Worldwide mobile connections will reach 5.6 billion in 2011, up 11 percent from 5 billion in 2010, according to Gartner, a market researcher. Mobile data services revenue will rocket to $314.7 billion in 2011, up 22.5% from last year.
The forecast reflects the explosion in sales of smartphones like the Apple iPhone and the Samsung Galaxy as well ultra-lightweight appliances like Hewlett-Packard's TouchPad. It may also explain why large U.S. carriers such as Verizon Wireless now support products like Apple iPhones, which were restricted a year ago to the AT&T network..
Mobile data traffic will increase significantly as more people will have access to mobile data network," said Jessica Ekholm, principal research analyst at Gartner. "Mobile data volumes will continue to grow as mobile data networks become faster and more ubiquitous, while at the same time the number of data users and data usage per user is expected to grow."
"Data revenue will continue to grow but at a much slower rate," Ekholm said. "This is causing a decoupling between revenue and data traffic, and it is also creating an increase in network costs for carriers as they try to sustain growing data traffic."
Worldwide mobile connections will experience steady growth through 2015 when mobile connections are forecast to reach 7.4 billion, and mobile data revenue will reach $552 billion.
Gartner expects communications service providers (CSPs) to increasingly start moving toward offering more flexible and more personalized data plans, which should help capture a larger mobile data user base. CSPs have also upgraded their networks by offering faster download and upload speeds to consumers, which have helped improve the general perception of data quality and thus led to increased data uptake.
Gartner analysts said carriers should investigate the pros and the cons of more customized pricing plans, such as tiered pricing, a la carte and usage-based plans, carefully weighing additional costs and future benefits.

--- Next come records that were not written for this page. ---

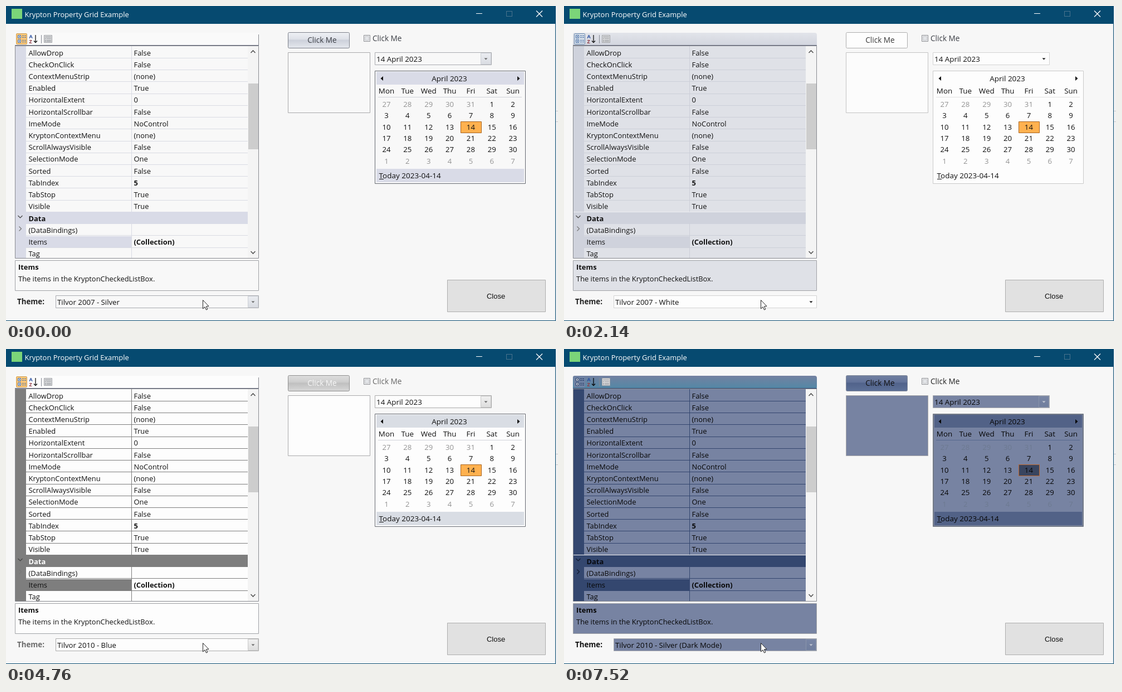
These frames come from a looping animation (991 px wide and 565 px high, 8000 ms). An HTML page with a canvas:

```html
<!DOCTYPE html>
<html lang="en">
<head>
<meta charset="utf-8">
<title>Property Grid Example</title>
<style>
html, body { margin: 0; width: 100%; height: 100%; overflow: hidden; background: #f7f7f7; }
canvas { display: block; width: 991px; height: 565px; }
</style>
</head>
<body>
<canvas id="stage" width="991" height="565"></canvas>
<script>
const ctx = document.getElementById('stage').getContext('2d');
const LOOP = 8000;
const UI = '"Open Sans", "Noto Sans", sans-serif';

// Themes: each one starts from a related theme and overrides what differs.
const silver = {
  bg: '#f8f8f8', line: '#d9dbe3', cat: '#d9dbe7', catLine: '#d9dbe7', text: '#111', catText: '#111', arrow: '#444',
  bar: ['#fafafa', '#fafafa'], flatBar: true, barLine: '#666b7d', iconBg: '#ffc877', iconEdge: '#c79a55', glyph: '#3b659f',
  list: '#f8f8f8', listEdge: '#a9a9ab', combo: '#f8f8f8', comboEdge: '#a9abb0', comboText: '#111',
  drop: ['#eceef2', '#d8dbe1'], dropEdge: '#cdd0d6', dropArrow: '#666',
  button: ['#eff1f5', '#dfe2e9', '#cdd1db', '#e5e8ee'], buttonEdge: '#7d818b', buttonText: '#3b3e45',
  cal: '#f8f8f8', calHead: '#d9dbe7', calEdge: '#666a72', calText: '#111', calDim: '#939393', calLine: '#d0d2d8',
  pick: '#ffb14f', pickEdge: '#a96521', label: '#222', check: '#3b3e45'
};
const silverDark = { ...silver,
  bg: '#7783a2', line: '#34466f', cat: '#34476f', catLine: '#f4f4f4', text: '#070707', catText: '#080a10', arrow: '#111a30',
  bar: ['#7d88a7', '#737f9f'], flatBar: false, barLine: '#34466f', iconBg: '#5288d8', iconEdge: '#2c5598', glyph: '#20355f',
  list: '#7783a2', combo: '#7783a2', comboText: '#070707', drop: ['#a8b3cb', '#687da8'], dropEdge: '#9aa5bd', dropArrow: '#eee',
  button: ['#c9d0df', '#8f9bb6', '#53658d', '#929fbb'], buttonText: '#111', check: '#222',
  cal: '#7783a2', calHead: '#526287', calEdge: '#737a88', calText: '#070707', calDim: '#6d7a91', calLine: '#56678e',
  pick: '#39455f', pickEdge: '#bd672d', label: '#111'
};
const silverLight = { ...silver,
  bg: '#dfe1e7', line: '#cccfd8', cat: '#cfd2dc', catLine: '#edeef2', bar: ['#e2e4ea', '#d2d5de'], flatBar: false,
  iconBg: '#d4dde8', iconEdge: '#6c8bb0', list: '#dfe1e7', combo: '#dfe1e7', cal: '#dfe1e7', calHead: '#cfd2dc'
};
const whiteStart = { ...silverLight,
  list: '#fcfcfc', listEdge: '#c3c3c3', combo: '#fdfdfd', comboEdge: '#d3d3d3', drop: ['#fdfdfd', '#fdfdfd'], dropEdge: '#fdfdfd', dropArrow: '#111',
  button: ['#fdfdfd', '#fdfdfd', '#fdfdfd', '#fdfdfd'], buttonEdge: '#adadad', buttonText: '#3a3a3a',
  cal: '#fdfdfd', calHead: '#fdfdfd', calEdge: '#c9c9c9', calLine: '#e3e3e3'
};
const white = { ...whiteStart, bg: '#fdfdfd', line: '#e1e2e7' };
const blackLight = { ...silver,
  bg: '#fdfdfd', line: '#7e7e7e', cat: '#7e7e7e', catLine: '#7e7e7e', catText: '#fff', bar: ['#fdfdfd', '#fdfdfd'],
  list: '#fdfdfd', combo: '#fdfdfd', comboEdge: '#ababab', drop: ['#f2f2f2', '#dcdcdc'], dropEdge: '#c9c9c9',
  button: ['#dedede', '#cecece', '#c0c0c0', '#d8d8d8'], buttonEdge: '#909090', buttonText: '#f8f8f8',
  cal: '#fdfdfd', calHead: '#d9dde4', label: '#6b6b6b', check: '#666'
};
const black = { ...blackLight,
  bar: ['#e2e4e7', '#b7bbc1'], flatBar: false, buttonText: '#333', buttonEdge: '#777', comboEdge: '#898989', label: '#464646'
};
const blackDark = { ...black,
  bg: '#090909', line: '#292929', cat: '#222', catLine: '#eee', text: '#f7f7f7', catText: '#fff', arrow: '#050505',
  bar: ['#0b0b0b', '#060606'], barLine: '#777', iconBg: '#171b23', iconEdge: '#7890af', glyph: '#b9d2ef',
  list: '#090909', combo: '#090909', comboText: '#f7f7f7', drop: ['#a8a8a8', '#333'], dropEdge: '#747474', dropArrow: '#aaa',
  button: ['#b2b2b2', '#555', '#090909', '#555'], buttonText: '#f7f7f7',
  cal: '#090909', calHead: '#282929', calEdge: '#0b0b0b', calText: '#f7f7f7', calDim: '#515151', calLine: '#343434',
  pick: '#090909', pickEdge: '#ba5b1b', label: '#fff', check: '#fff'
};
const blueLight = { ...silver,
  bg: '#e6eefa', line: '#a8c7ea', cat: '#a8c8ea', catLine: '#edf4fc', text: '#1010e8', catText: '#173985',
  bar: ['#d1e3f7', '#8db7e3'], flatBar: false, barLine: '#7591b3', iconBg: '#d4e3f3', iconEdge: '#587da9',
  list: '#e6eefa', combo: '#e6eefa', comboEdge: '#b1c0d6', comboText: '#1010e8', drop: ['#e6eefa', '#dce8f6'], dropEdge: '#b6c8de', dropArrow: '#8c9cb0',
  button: ['#dce9f8', '#d4e4f5', '#cadef3', '#d9e8f9'], buttonEdge: '#a4b9d4', buttonText: '#1e395b',
  cal: '#e6eefa', calHead: '#d1e2f5', calEdge: '#6f98cc', calLine: '#bcd2eb', pick: '#b4d0ed', pickEdge: '#b86b3a',
  label: '#1e2b45', check: '#1e395b'
};
const blue = { ...blueLight, bg: '#fdfdfd', text: '#111', comboText: '#111', list: '#fdfdfd', combo: '#fdfdfd', cal: '#fdfdfd', pick: '#ffb14f' };
const blueStart = { ...blue, line: '#7e7e7e', cat: '#7e7e7e' };
const silver10 = { ...silver, button: ['#fafbfc', '#f0f2f5', '#e5e8ed', '#eff1f4'], buttonEdge: '#a7abb2', drop: ['#f8f8f8', '#eceef1'] };
const silver10Dark = { ...silverDark,
  bar: ['#7381a1', '#5288a6'], iconBg: '#6f82a4', iconEdge: '#6f82a4',
  drop: ['#7986a5', '#6f7d9d'], dropEdge: '#8a94aa', dropArrow: '#c5cad5',
  button: ['#7180a0', '#63739a', '#51638b', '#5d7097'], buttonEdge: '#858c9b'
};
const blueDark = { ...silver10Dark, comboEdge: '#b1c0d6' };

const a = 'Tilvor 2007 - ', b = 'Tilvor 2010 - ', dark = ' (Dark Mode)', light = ' (Light Mode)';
// The chosen label changes first, the colours follow.
const steps = [
  [0, silver, a + 'Silver'],
  [730, silver, a + 'Silver' + dark], [800, silverDark, a + 'Silver' + dark],
  [1460, silverLight, a + 'Silver' + light],
  [2140, whiteStart, a + 'White'], [2210, white, a + 'White'],
  [2810, white, a + 'Black'], [2880, black, a + 'Black'],
  [3480, black, a + 'Black' + dark], [3550, blackDark, a + 'Black' + dark],
  [4150, blackDark, a + 'Black' + light], [4220, blackLight, a + 'Black' + light],
  [4760, blackLight, b + 'Blue'], [4830, blueStart, b + 'Blue'], [4900, blue, b + 'Blue'],
  [5430, blue, b + 'Blue' + dark], [5500, blueDark, b + 'Blue' + dark],
  [6100, blueDark, b + 'Blue' + light], [6170, blueLight, b + 'Blue' + light],
  [6780, blueLight, b + 'Silver'], [6850, silver10, b + 'Silver'],
  [7450, silver10, b + 'Silver' + dark], [7520, silver10Dark, b + 'Silver' + dark]
];

const rows = `AllowDrop|False
CheckOnClick|False
ContextMenuStrip|(none)
Enabled|True
HorizontalExtent|0
HorizontalScrollbar|False
ImeMode|NoControl
KryptonContextMenu|(none)
ScrollAlwaysVisible|False
SelectionMode|One
Sorted|False
TabIndex|5
TabStop|True
Visible|True
Data|
(DataBindings)|
Items|(Collection)
Tag|`.split('\n').map(r => r.split('|'));

function rect(x, y, w, h, fill) {
  ctx.fillStyle = fill;
  ctx.fillRect(x, y, w, h);
}
function box(x, y, w, h, fill, edge, r = 0) {
  ctx.beginPath();
  ctx.roundRect(x + .5, y + .5, w - 1, h - 1, r);
  ctx.fillStyle = fill;
  ctx.fill();
  ctx.strokeStyle = edge;
  ctx.lineWidth = 1;
  ctx.stroke();
}
function shade(y, h, colors, stops) {
  const g = ctx.createLinearGradient(0, y, 0, y + h);
  colors.forEach((c, i) => g.addColorStop(stops ? stops[i] : i / (colors.length - 1), c));
  return g;
}
function text(s, x, y, color, size = 12.9, { bold = false, align = 'left', family = UI } = {}) {
  ctx.font = `${bold ? 700 : 400} ${size}px ${family}`;
  ctx.textAlign = align;
  ctx.fillStyle = color;
  ctx.fillText(s, x, y);
}
function path(points, stroke, width = 1, fill) {
  ctx.beginPath();
  points.forEach(([x, y], i) => i ? ctx.lineTo(x, y) : ctx.moveTo(x, y));
  if (fill) {
    ctx.closePath();
    ctx.fillStyle = fill;
    ctx.fill();
  }
  if (stroke) {
    ctx.strokeStyle = stroke;
    ctx.lineWidth = width;
    ctx.stroke();
  }
}
function chevron(x, y, dx, dy, color, width = 1.4) {
  // dx, dy give the pointing direction and the half size
  const p = dx ? [[x - dx, y - Math.abs(dx) * 2], [x + dx, y], [x - dx, y + Math.abs(dx) * 2]]
    : [[x - Math.abs(dy) * 2, y - dy], [x, y + dy], [x + Math.abs(dy) * 2, y - dy]];
  path(p, color, width);
}

function drawWindow() {
  rect(0, 0, 991, 565, '#f7f7f7');
  rect(987, 0, 4, 565, '#f1f1f2');
  rect(987, 188, 4, 1, '#c9c9cc');
  rect(987, 207, 4, 1, '#c9c9cc');
  rect(0, 0, 987, 32, '#064a70');
  rect(986, 0, 1, 565, '#064a70');
  rect(0, 564, 987, 1, '#064a70');
  rect(10, 5, 19, 18, '#7bd579');
  text('Krypton Property Grid Example', 33.5, 19.5, '#fff');
  rect(844, 13, 11, 1, '#fff');
  ctx.strokeStyle = '#49738d';
  ctx.lineWidth = 1;
  ctx.strokeRect(898.5, 9.5, 10, 9);
  path([[952, 8.5], [963, 19.5]], '#fff', 1.2);
  path([[963, 8.5], [952, 19.5]], '#fff', 1.2);
  box(792, 491, 177, 58, '#e1e1e1', '#adadad');
  text('Close', 879.5, 524.5, '#111', 13, { align: 'center', family: '"Liberation Sans", Arial, sans-serif' });
}

function drawToolbar(t) {
  if (t.flatBar) {
    rect(16, 48, 438, 23, t.bar[0]);
    rect(453, 51, 1, 20, '#85878d');
  } else {
    ctx.beginPath();
    ctx.roundRect(16, 48, 438, 23, [3, 4, 3, 0]);
    ctx.fillStyle = shade(48, 23, t.bar);
    ctx.fill();
  }
  rect(16, 70, 438, 1, t.barLine);

  box(18, 49, 20, 20, t.iconBg, t.iconEdge, 1);
  for (const y of [52, 60]) {
    box(21, y, 6, 6, '#f6f8fb', t.glyph);
    rect(23, y + 2, 2, 2, t.glyph);
    for (const d of [1, 4]) {
      rect(29, y + d, 3, 1, t.glyph);
      rect(33, y + d, 3, 1, t.glyph);
    }
  }
  const isDark = t === blackDark;
  const ink = t.text === '#1010e8' ? '#222' : t.text;
  text('A', 41.5, 58, isDark ? '#9db8dd' : '#294fa0', 9, { bold: true });
  text('Z', 41.5, 67, isDark ? '#b9a0a0' : '#923d48', 9, { bold: true });
  path([[53, 52], [53, 65]], ink, 1.3);
  chevron(53, 64, 0, 1.5, ink, 1.3);
  rect(63, 52, 1, 15, isDark ? '#ddd' : '#858993');
  box(68, 52, 15, 14, isDark ? '#777' : '#d9dadc', '#a2a4a8');
  rect(70, 55, 11, 1, '#909398');
  for (const y of [58, 61, 63]) {
    rect(70, y, 2, 1, '#888c92');
    rect(73, y, 8, 1, '#999ca1');
  }
}

function drawGrid(t) {
  box(16, 71, 438, 382, t.bg, '#898b91');
  rect(17, 72, 19, 380, t.cat);
  ctx.save();
  ctx.beginPath();
  ctx.rect(17, 72, 417, 380);
  ctx.clip();
  rows.forEach(([name, value], i) => {
    const top = Math.round(73 + i * 21.22), base = Math.round(88.5 + i * 21.22);
    const isCat = name === 'Data', isPick = name === 'Items';
    if (isCat) {
      rect(17, top, 417, 21, t.cat);
      rect(17, top - 1, 417, 1, t.catLine);
    } else {
      if (isPick) rect(36, top, 190, 21, t.cat);
      rect(36, top + 20, 398, 1, t.line);
      rect(225, top - 1, 1, 22, t.line);
    }
    text(name, 40.5, base, isCat ? t.catText : t.text, 12.9, { bold: isCat });
    text(value, 229.5, base, t.text, 12.9, { bold: value === '5' || isPick });
  });
  chevron(25.5, 378, 0, 2, t.arrow, 1.2);
  chevron(25.5, 399.5, 2, 0, t.arrow === '#444' ? '#777' : t.arrow, 1.2);
  ctx.restore();

  rect(434, 72, 19, 380, '#f4f4f4');
  rect(435, 139, 18, 118, '#cdcdcd');
  chevron(443.5, 82, 0, -2, '#555', 1.6);
  chevron(443.5, 442, 0, 2, '#555', 1.6);

  box(16, 456, 438, 55, t.bg, '#a0a2a6');
  text('Items', 22, 473, t.text, 12.9, { bold: true });
  text('The items in the KryptonCheckedListBox.', 22, 494, t.text);
}

function drawCombo(t, x, y, w, label, size) {
  box(x, y, w, 23, t.combo, t.comboEdge);
  box(x + w - 20, y + 1, 19, 21, shade(y, 23, t.drop), t.dropEdge);
  const cx = x + w - 10.5, cy = y + 10.5;
  path([[cx - 3, cy], [cx + 3, cy], [cx, cy + 3]], null, 0, t.dropArrow);
  text(label, x + 3, y + 16.5, t.comboText, size);
}

function drawCalendar(t) {
  box(662, 116, 271, 203, t.cal, t.calEdge);
  if (t.calText !== '#111' && t !== blackDark) {
    ctx.strokeStyle = t.calEdge;
    ctx.strokeRect(663.5, 117.5, 268, 200);
  }
  rect(665, 118, 265, 23, t.calHead);
  rect(665, 292, 265, 24, t.calHead);
  path([[677, 126], [677, 134], [672.5, 130]], null, 0, t.calText);
  path([[918, 126], [918, 134], [922.5, 130]], null, 0, t.calText);
  const mid = { align: 'center' };
  const colX = i => 683 + 37.85 * i;
  text('April 2023', 796, 134.5, t.calText, 13.5, mid);
  ['Mon', 'Tue', 'Wed', 'Thu', 'Fri', 'Sat', 'Sun'].forEach((d, i) => text(d, colX(i), 157, t.calText, 13.4, mid));
  rect(668, 163, 258, 1, t.calLine);
  box(816, 207, 38, 21, t.pick, t.pickEdge);
  // The sheet starts on 27 March
  for (let i = 0; i < 42; i++) {
    const n = i - 4, inside = n > 0 && n <= 30;
    const day = n < 1 ? n + 31 : n > 30 ? n - 30 : n;
    text(day, colX(i % 7), 181 + 20.3 * Math.floor(i / 7), inside ? t.calText : t.calDim, 13.2, mid);
  }
  text('Today 2023-04-14', 669.5, 308.5, t.calText, 13.5);
  rect(670, 310, 8, 1, t.calText);
}

function drawControls(t, label) {
  box(506, 47, 111, 29, shade(47, 29, t.button, [0, .42, .5, 1]), t.buttonEdge, 2);
  text('Click Me', 567.5, 65.5, t.buttonText, 13.6, { align: 'center' });
  box(642, 52, 12, 12, '#f5f5f6', '#8c8e93');
  box(644, 54, 8, 8, '#e3e5e8', '#c2c4c8');
  text('Click Me', 658, 63, t.check, 13.6);
  box(506, 83, 148, 109, t.list, t.listEdge);
  drawCombo(t, 662, 83, 210, '14 April 2023', 13.4);
  drawCalendar(t);
  text('Theme:', 20, 535, t.label, 13.3, { bold: true });
  drawCombo(t, 89, 519, 365, label, 13.2);
}

function drawPointer() {
  path([[353.5, 527.5], [353.5, 543], [357, 539.7], [359.5, 545], [361.8, 544], [359.4, 538.8], [364, 538.5]], '#222', 1, '#fff');
}

function frame() {
  const time = performance.now() % LOOP;
  const [, theme, label] = steps.findLast(s => s[0] <= time);
  drawWindow();
  drawToolbar(theme);
  drawGrid(theme);
  drawControls(theme, label);
  drawPointer();
  requestAnimationFrame(frame);
}
frame();
</script>
</body>
</html>
```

Additionally, CSPs should look to offer increased flexibility in pricing and introduce add-on pricing models, in which users are able to add data access when they want to. These add-on pricing models could include paying for additional usage and additional speed, and charging a fee for voice over Internet Protocol (VoIP) or for gaming.